[Exercise goal] From the records below, copy out each line that has the word "solid".

[Task inputs]
BEGIN
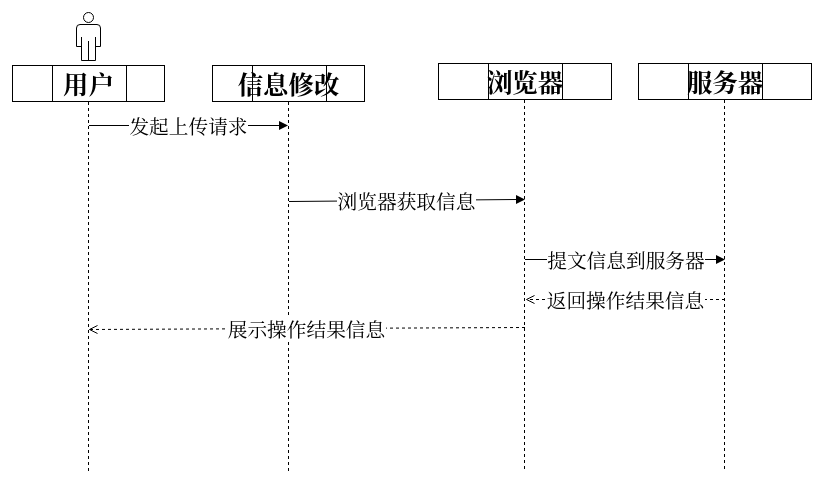
<!DOCTYPE html>
<html lang="zh-CN">
<head>
<meta charset="utf-8">
<title>信息修改时序图</title>
<style>
:root { --ink: #000; --paper: #fff; }
* { box-sizing: border-box; margin: 0; padding: 0; }
html, body { width: 824px; height: 485px; overflow: hidden; background: var(--paper); }
.diagram {
  position: relative; width: 824px; height: 485px; overflow: hidden;
  color: var(--ink); background: var(--paper);
  font-family: "Noto Serif CJK SC", "Noto Serif", serif;
}
.lines { position: absolute; left: 0; top: 0; width: 824px; height: 485px; }
.stroke { fill: none; stroke: var(--ink); stroke-width: 1; }
.dashed { stroke-dasharray: 3 3; }
.participant {
  position: absolute; height: 37px; border: 1px solid var(--ink);
  display: flex; align-items: center; justify-content: center;
}
.participant::before {
  content: ""; position: absolute; top: 0; bottom: 0; left: var(--bar); width: 73px;
  border: solid var(--ink); border-width: 0 1px;
}
.participant h2 { position: relative; font-size: 25.4px; line-height: 35px; font-weight: 700; white-space: nowrap; }
.user { left: 12px; top: 65px; width: 153px; --bar: 39px; }
.editor { left: 212px; top: 65px; width: 153px; --bar: 39px; }
.browser { left: 438px; top: 63px; width: 174px; --bar: 49px; }
.server { left: 638px; top: 63px; width: 174px; --bar: 49px; }
.message {
  position: absolute; height: 24px; line-height: 24px; font-size: 19.7px;
  text-align: center; white-space: nowrap; background: var(--paper);
}
.request { left: 129px; top: 114px; width: 119px; }
.fetch { left: 337px; top: 189px; width: 139px; }
.submit { left: 547px; top: 248px; width: 158px; }
.return { left: 546px; top: 288px; width: 159px; }
.show { left: 227px; top: 317px; width: 159px; }
</style>
</head>
<body>
<main class="diagram">
  <svg class="lines" viewBox="0 0 824 485" aria-hidden="true">
    <defs>
      <polygon id="solid-head" points="0,0 -9,-4.5 -9,4.5"/>
      <polyline id="open-head" class="stroke" points="8,-4 0,0 8,4"/>
    </defs>
    <g class="stroke actor">
      <circle cx="88.5" cy="17.5" r="5"/>
      <path d="M81.5 37V60.5H95.5V37M88.5 41V60.5M81.5 46.5H76.5V28Q76.5 24.5 80 24.5H97Q100.5 24.5 100.5 28V46.5H95.5"/>
    </g>
    <g class="stroke dashed lifelines">
      <path d="M88.5 102V471"/>
      <path d="M288.5 102V471"/>
      <path d="M524.5 100V469"/>
      <path d="M724.5 100V469"/>
    </g>
    <g class="stroke calls">
      <path d="M89 125.5H280"/>
      <path d="M289 201.5L517 199.5"/>
      <path d="M525 259.5H717"/>
    </g>
    <g class="stroke dashed replies">
      <path d="M725 299.5H527"/>
      <path d="M525 327.5L90 329.5"/>
    </g>
    <use href="#solid-head" x="288" y="125.5"/>
    <use href="#solid-head" x="525" y="199.5"/>
    <use href="#solid-head" x="725" y="259.5"/>
    <use href="#open-head" x="526.5" y="299.5"/>
    <use href="#open-head" x="89.5" y="329.5"/>
  </svg>

  <section class="participant user"><h2>用户</h2></section>
  <section class="participant editor"><h2>信息修改</h2></section>
  <section class="participant browser"><h2>浏览器</h2></section>
  <section class="participant server"><h2>服务器</h2></section>

  <p class="message request">发起上传请求</p>
  <p class="message fetch">浏览器获取信息</p>
  <p class="message submit">提文信息到服务器</p>
  <p class="message return">返回操作结果信息</p>
  <p class="message show">展示操作结果信息</p>
</main>
</body>
</html>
END
[Written answer]
  position: absolute; height: 37px; border: 1px solid var(--ink);
  border: solid var(--ink); border-width: 0 1px;
      <polygon id="solid-head" points="0,0 -9,-4.5 -9,4.5"/>
    <use href="#solid-head" x="288" y="125.5"/>
    <use href="#solid-head" x="525" y="199.5"/>
    <use href="#solid-head" x="725" y="259.5"/>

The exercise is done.